• _WORK TO COMPLETE_: Retype the listing exactly, minus its pictures.

• _STORED DATA_:
--*--
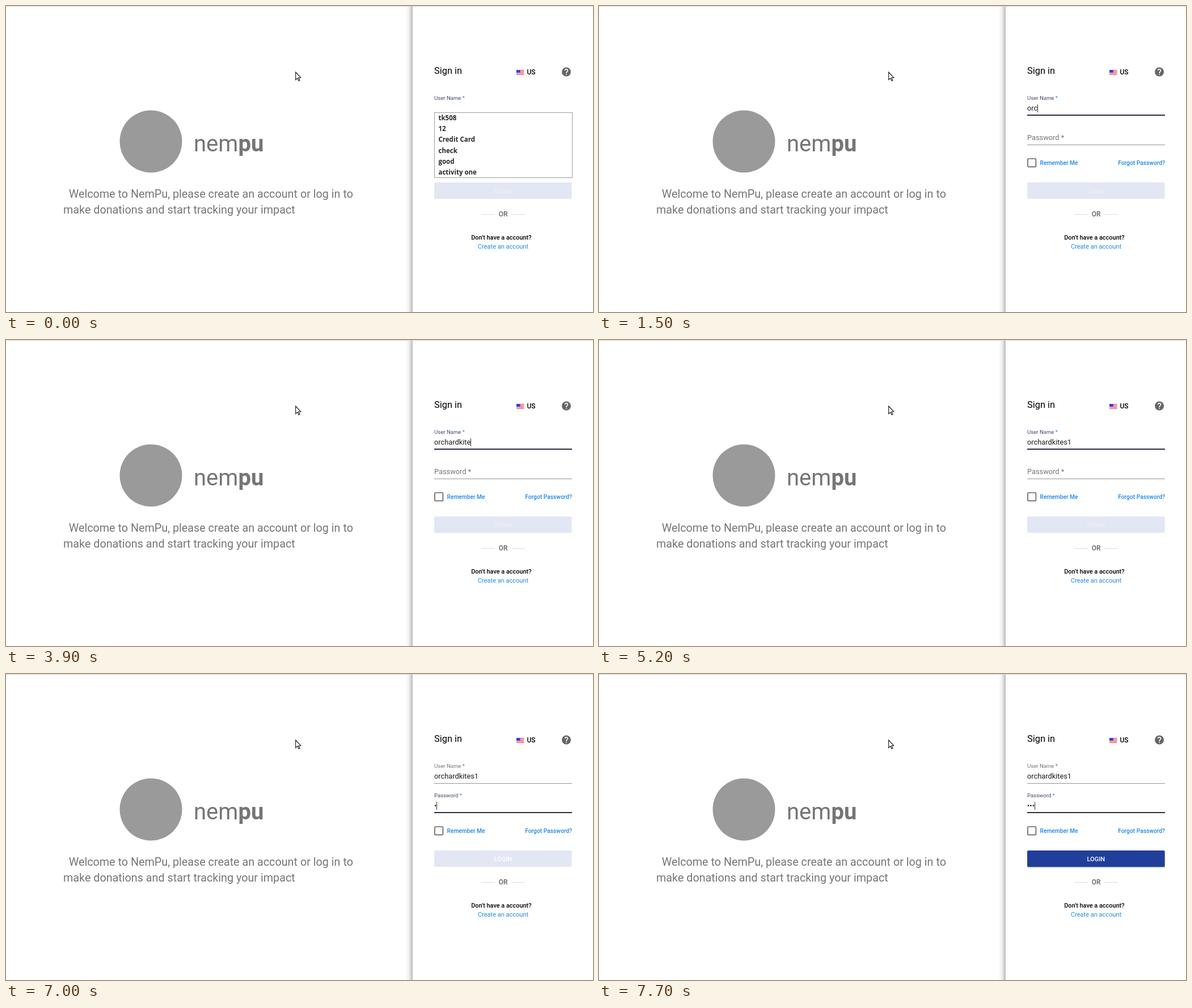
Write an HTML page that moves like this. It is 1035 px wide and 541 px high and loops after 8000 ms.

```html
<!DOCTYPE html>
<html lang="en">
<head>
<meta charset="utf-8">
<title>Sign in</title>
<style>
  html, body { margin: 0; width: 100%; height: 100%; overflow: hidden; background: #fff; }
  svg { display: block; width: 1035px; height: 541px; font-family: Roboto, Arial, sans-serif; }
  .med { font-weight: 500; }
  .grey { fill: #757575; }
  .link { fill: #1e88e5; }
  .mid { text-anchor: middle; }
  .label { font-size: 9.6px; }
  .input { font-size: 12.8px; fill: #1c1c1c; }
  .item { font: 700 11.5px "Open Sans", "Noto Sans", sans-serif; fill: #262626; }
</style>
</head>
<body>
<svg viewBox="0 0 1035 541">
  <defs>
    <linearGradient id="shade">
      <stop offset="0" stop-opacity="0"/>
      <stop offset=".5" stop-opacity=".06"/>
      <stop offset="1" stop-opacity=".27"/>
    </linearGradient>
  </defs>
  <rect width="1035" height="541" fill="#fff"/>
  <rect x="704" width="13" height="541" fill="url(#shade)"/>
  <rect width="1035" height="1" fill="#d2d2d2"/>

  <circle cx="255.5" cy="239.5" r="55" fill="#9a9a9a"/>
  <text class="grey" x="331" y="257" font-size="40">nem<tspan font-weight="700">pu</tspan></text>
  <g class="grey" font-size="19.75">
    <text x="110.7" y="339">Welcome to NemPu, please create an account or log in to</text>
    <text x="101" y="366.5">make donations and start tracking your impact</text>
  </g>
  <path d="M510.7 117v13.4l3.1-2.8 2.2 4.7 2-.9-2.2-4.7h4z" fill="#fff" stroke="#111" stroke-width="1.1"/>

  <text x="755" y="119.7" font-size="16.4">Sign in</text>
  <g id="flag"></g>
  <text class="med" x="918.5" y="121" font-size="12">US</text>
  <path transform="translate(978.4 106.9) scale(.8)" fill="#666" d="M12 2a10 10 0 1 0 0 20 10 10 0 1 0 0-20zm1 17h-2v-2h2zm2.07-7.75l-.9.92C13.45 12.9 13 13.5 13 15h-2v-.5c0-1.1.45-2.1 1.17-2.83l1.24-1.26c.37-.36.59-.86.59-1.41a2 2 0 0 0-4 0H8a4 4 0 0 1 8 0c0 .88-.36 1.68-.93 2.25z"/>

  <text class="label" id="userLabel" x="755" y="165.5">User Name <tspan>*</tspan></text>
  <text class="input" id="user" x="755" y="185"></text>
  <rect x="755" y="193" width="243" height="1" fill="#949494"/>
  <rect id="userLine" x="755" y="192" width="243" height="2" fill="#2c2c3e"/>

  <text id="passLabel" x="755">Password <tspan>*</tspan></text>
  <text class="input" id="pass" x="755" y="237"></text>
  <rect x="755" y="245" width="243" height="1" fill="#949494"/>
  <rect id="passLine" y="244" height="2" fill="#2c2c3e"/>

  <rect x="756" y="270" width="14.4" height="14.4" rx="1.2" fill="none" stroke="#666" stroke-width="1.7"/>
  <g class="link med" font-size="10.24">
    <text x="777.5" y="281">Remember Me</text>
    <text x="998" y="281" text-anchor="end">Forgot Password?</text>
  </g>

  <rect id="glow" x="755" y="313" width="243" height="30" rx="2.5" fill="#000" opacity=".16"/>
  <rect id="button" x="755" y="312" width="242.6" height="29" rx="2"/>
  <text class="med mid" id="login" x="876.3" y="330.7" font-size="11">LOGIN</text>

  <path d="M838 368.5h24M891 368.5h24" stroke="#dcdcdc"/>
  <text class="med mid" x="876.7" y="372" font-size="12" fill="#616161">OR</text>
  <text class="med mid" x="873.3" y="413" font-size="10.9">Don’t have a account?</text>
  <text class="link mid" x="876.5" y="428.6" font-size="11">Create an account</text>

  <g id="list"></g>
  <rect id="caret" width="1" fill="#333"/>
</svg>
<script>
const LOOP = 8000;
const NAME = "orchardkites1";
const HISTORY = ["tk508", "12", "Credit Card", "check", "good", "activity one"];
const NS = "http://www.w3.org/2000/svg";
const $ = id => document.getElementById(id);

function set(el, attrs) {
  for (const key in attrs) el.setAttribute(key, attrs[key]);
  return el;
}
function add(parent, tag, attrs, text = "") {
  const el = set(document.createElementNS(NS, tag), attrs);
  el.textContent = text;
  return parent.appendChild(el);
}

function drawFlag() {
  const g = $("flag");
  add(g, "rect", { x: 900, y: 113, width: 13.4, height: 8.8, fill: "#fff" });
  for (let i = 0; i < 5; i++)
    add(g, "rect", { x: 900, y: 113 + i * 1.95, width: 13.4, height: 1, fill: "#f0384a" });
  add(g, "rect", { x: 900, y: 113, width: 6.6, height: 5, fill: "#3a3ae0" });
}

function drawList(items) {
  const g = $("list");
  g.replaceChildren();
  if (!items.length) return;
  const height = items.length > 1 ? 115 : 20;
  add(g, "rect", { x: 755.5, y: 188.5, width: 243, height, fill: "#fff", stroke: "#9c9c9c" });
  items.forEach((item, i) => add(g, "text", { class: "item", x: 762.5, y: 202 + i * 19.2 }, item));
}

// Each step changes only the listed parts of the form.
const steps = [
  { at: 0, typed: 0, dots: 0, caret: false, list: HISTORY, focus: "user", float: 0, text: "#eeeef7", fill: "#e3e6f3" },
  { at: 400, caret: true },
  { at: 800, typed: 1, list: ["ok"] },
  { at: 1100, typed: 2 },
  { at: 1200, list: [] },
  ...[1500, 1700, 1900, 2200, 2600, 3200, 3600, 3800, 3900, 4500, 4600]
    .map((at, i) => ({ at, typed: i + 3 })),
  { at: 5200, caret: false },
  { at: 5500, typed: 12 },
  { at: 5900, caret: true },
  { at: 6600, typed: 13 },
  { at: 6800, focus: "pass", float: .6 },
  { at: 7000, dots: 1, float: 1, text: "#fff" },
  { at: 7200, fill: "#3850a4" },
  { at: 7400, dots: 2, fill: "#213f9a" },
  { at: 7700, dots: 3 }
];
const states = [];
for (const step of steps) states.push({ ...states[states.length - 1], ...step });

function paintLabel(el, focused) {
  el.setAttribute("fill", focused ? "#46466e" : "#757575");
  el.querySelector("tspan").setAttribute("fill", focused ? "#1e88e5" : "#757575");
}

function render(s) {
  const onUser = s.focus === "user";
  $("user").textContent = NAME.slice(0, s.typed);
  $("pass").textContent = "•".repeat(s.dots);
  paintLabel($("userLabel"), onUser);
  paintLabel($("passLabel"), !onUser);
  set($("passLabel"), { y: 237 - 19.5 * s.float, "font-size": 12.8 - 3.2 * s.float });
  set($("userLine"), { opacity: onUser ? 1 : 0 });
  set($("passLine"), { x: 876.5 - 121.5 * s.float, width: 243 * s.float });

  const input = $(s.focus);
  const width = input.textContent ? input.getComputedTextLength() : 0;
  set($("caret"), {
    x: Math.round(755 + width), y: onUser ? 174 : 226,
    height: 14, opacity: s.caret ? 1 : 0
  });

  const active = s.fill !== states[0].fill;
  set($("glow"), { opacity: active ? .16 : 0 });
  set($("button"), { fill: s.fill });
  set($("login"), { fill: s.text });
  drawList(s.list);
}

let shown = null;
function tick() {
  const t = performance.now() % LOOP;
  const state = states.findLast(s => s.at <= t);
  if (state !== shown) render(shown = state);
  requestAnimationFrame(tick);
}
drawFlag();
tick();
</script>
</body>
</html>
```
--*--
• _COMPLETED TASK_:
Write an HTML page that moves like this. It is 1035 px wide and 541 px high and loops after 8000 ms.

```html
<!DOCTYPE html>
<html lang="en">
<head>
<meta charset="utf-8">
<title>Sign in</title>
<style>
  html, body { margin: 0; width: 100%; height: 100%; overflow: hidden; background: #fff; }
  svg { display: block; width: 1035px; height: 541px; font-family: Roboto, Arial, sans-serif; }
  .med { font-weight: 500; }
  .grey { fill: #757575; }
  .link { fill: #1e88e5; }
  .mid { text-anchor: middle; }
  .label { font-size: 9.6px; }
  .input { font-size: 12.8px; fill: #1c1c1c; }
  .item { font: 700 11.5px "Open Sans", "Noto Sans", sans-serif; fill: #262626; }
</style>
</head>
<body>
<svg viewBox="0 0 1035 541">
  <defs>
    <linearGradient id="shade">
      <stop offset="0" stop-opacity="0"/>
      <stop offset=".5" stop-opacity=".06"/>
      <stop offset="1" stop-opacity=".27"/>
    </linearGradient>
  </defs>
  <rect width="1035" height="541" fill="#fff"/>
  <rect x="704" width="13" height="541" fill="url(#shade)"/>
  <rect width="1035" height="1" fill="#d2d2d2"/>

  <circle cx="255.5" cy="239.5" r="55" fill="#9a9a9a"/>
  <text class="grey" x="331" y="257" font-size="40">nem<tspan font-weight="700">pu</tspan></text>
  <g class="grey" font-size="19.75">
    <text x="110.7" y="339">Welcome to NemPu, please create an account or log in to</text>
    <text x="101" y="366.5">make donations and start tracking your impact</text>
  </g>
  <path d="M510.7 117v13.4l3.1-2.8 2.2 4.7 2-.9-2.2-4.7h4z" fill="#fff" stroke="#111" stroke-width="1.1"/>

  <text x="755" y="119.7" font-size="16.4">Sign in</text>
  <g id="flag"></g>
  <text class="med" x="918.5" y="121" font-size="12">US</text>
  <path transform="translate(978.4 106.9) scale(.8)" fill="#666" d="M12 2a10 10 0 1 0 0 20 10 10 0 1 0 0-20zm1 17h-2v-2h2zm2.07-7.75l-.9.92C13.45 12.9 13 13.5 13 15h-2v-.5c0-1.1.45-2.1 1.17-2.83l1.24-1.26c.37-.36.59-.86.59-1.41a2 2 0 0 0-4 0H8a4 4 0 0 1 8 0c0 .88-.36 1.68-.93 2.25z"/>

  <text class="label" id="userLabel" x="755" y="165.5">User Name <tspan>*</tspan></text>
  <text class="input" id="user" x="755" y="185"></text>
  <rect x="755" y="193" width="243" height="1" fill="#949494"/>
  <rect id="userLine" x="755" y="192" width="243" height="2" fill="#2c2c3e"/>

  <text id="passLabel" x="755">Password <tspan>*</tspan></text>
  <text class="input" id="pass" x="755" y="237"></text>
  <rect x="755" y="245" width="243" height="1" fill="#949494"/>
  <rect id="passLine" y="244" height="2" fill="#2c2c3e"/>

  <rect x="756" y="270" width="14.4" height="14.4" rx="1.2" fill="none" stroke="#666" stroke-width="1.7"/>
  <g class="link med" font-size="10.24">
    <text x="777.5" y="281">Remember Me</text>
    <text x="998" y="281" text-anchor="end">Forgot Password?</text>
  </g>

  <rect id="glow" x="755" y="313" width="243" height="30" rx="2.5" fill="#000" opacity=".16"/>
  <rect id="button" x="755" y="312" width="242.6" height="29" rx="2"/>
  <text class="med mid" id="login" x="876.3" y="330.7" font-size="11">LOGIN</text>

  <path d="M838 368.5h24M891 368.5h24" stroke="#dcdcdc"/>
  <text class="med mid" x="876.7" y="372" font-size="12" fill="#616161">OR</text>
  <text class="med mid" x="873.3" y="413" font-size="10.9">Don’t have a account?</text>
  <text class="link mid" x="876.5" y="428.6" font-size="11">Create an account</text>

  <g id="list"></g>
  <rect id="caret" width="1" fill="#333"/>
</svg>
<script>
const LOOP = 8000;
const NAME = "orchardkites1";
const HISTORY = ["tk508", "12", "Credit Card", "check", "good", "activity one"];
const NS = "http://www.w3.org/2000/svg";
const $ = id => document.getElementById(id);

function set(el, attrs) {
  for (const key in attrs) el.setAttribute(key, attrs[key]);
  return el;
}
function add(parent, tag, attrs, text = "") {
  const el = set(document.createElementNS(NS, tag), attrs);
  el.textContent = text;
  return parent.appendChild(el);
}

function drawFlag() {
  const g = $("flag");
  add(g, "rect", { x: 900, y: 113, width: 13.4, height: 8.8, fill: "#fff" });
  for (let i = 0; i < 5; i++)
    add(g, "rect", { x: 900, y: 113 + i * 1.95, width: 13.4, height: 1, fill: "#f0384a" });
  add(g, "rect", { x: 900, y: 113, width: 6.6, height: 5, fill: "#3a3ae0" });
}

function drawList(items) {
  const g = $("list");
  g.replaceChildren();
  if (!items.length) return;
  const height = items.length > 1 ? 115 : 20;
  add(g, "rect", { x: 755.5, y: 188.5, width: 243, height, fill: "#fff", stroke: "#9c9c9c" });
  items.forEach((item, i) => add(g, "text", { class: "item", x: 762.5, y: 202 + i * 19.2 }, item));
}

// Each step changes only the listed parts of the form.
const steps = [
  { at: 0, typed: 0, dots: 0, caret: false, list: HISTORY, focus: "user", float: 0, text: "#eeeef7", fill: "#e3e6f3" },
  { at: 400, caret: true },
  { at: 800, typed: 1, list: ["ok"] },
  { at: 1100, typed: 2 },
  { at: 1200, list: [] },
  ...[1500, 1700, 1900, 2200, 2600, 3200, 3600, 3800, 3900, 4500, 4600]
    .map((at, i) => ({ at, typed: i + 3 })),
  { at: 5200, caret: false },
  { at: 5500, typed: 12 },
  { at: 5900, caret: true },
  { at: 6600, typed: 13 },
  { at: 6800, focus: "pass", float: .6 },
  { at: 7000, dots: 1, float: 1, text: "#fff" },
  { at: 7200, fill: "#3850a4" },
  { at: 7400, dots: 2, fill: "#213f9a" },
  { at: 7700, dots: 3 }
];
const states = [];
for (const step of steps) states.push({ ...states[states.length - 1], ...step });

function paintLabel(el, focused) {
  el.setAttribute("fill", focused ? "#46466e" : "#757575");
  el.querySelector("tspan").setAttribute("fill", focused ? "#1e88e5" : "#757575");
}

function render(s) {
  const onUser = s.focus === "user";
  $("user").textContent = NAME.slice(0, s.typed);
  $("pass").textContent = "•".repeat(s.dots);
  paintLabel($("userLabel"), onUser);
  paintLabel($("passLabel"), !onUser);
  set($("passLabel"), { y: 237 - 19.5 * s.float, "font-size": 12.8 - 3.2 * s.float });
  set($("userLine"), { opacity: onUser ? 1 : 0 });
  set($("passLine"), { x: 876.5 - 121.5 * s.float, width: 243 * s.float });

  const input = $(s.focus);
  const width = input.textContent ? input.getComputedTextLength() : 0;
  set($("caret"), {
    x: Math.round(755 + width), y: onUser ? 174 : 226,
    height: 14, opacity: s.caret ? 1 : 0
  });

  const active = s.fill !== states[0].fill;
  set($("glow"), { opacity: active ? .16 : 0 });
  set($("button"), { fill: s.fill });
  set($("login"), { fill: s.text });
  drawList(s.list);
}

let shown = null;
function tick() {
  const t = performance.now() % LOOP;
  const state = states.findLast(s => s.at <= t);
  if (state !== shown) render(shown = state);
  requestAnimationFrame(tick);
}
drawFlag();
tick();
</script>
</body>
</html>
```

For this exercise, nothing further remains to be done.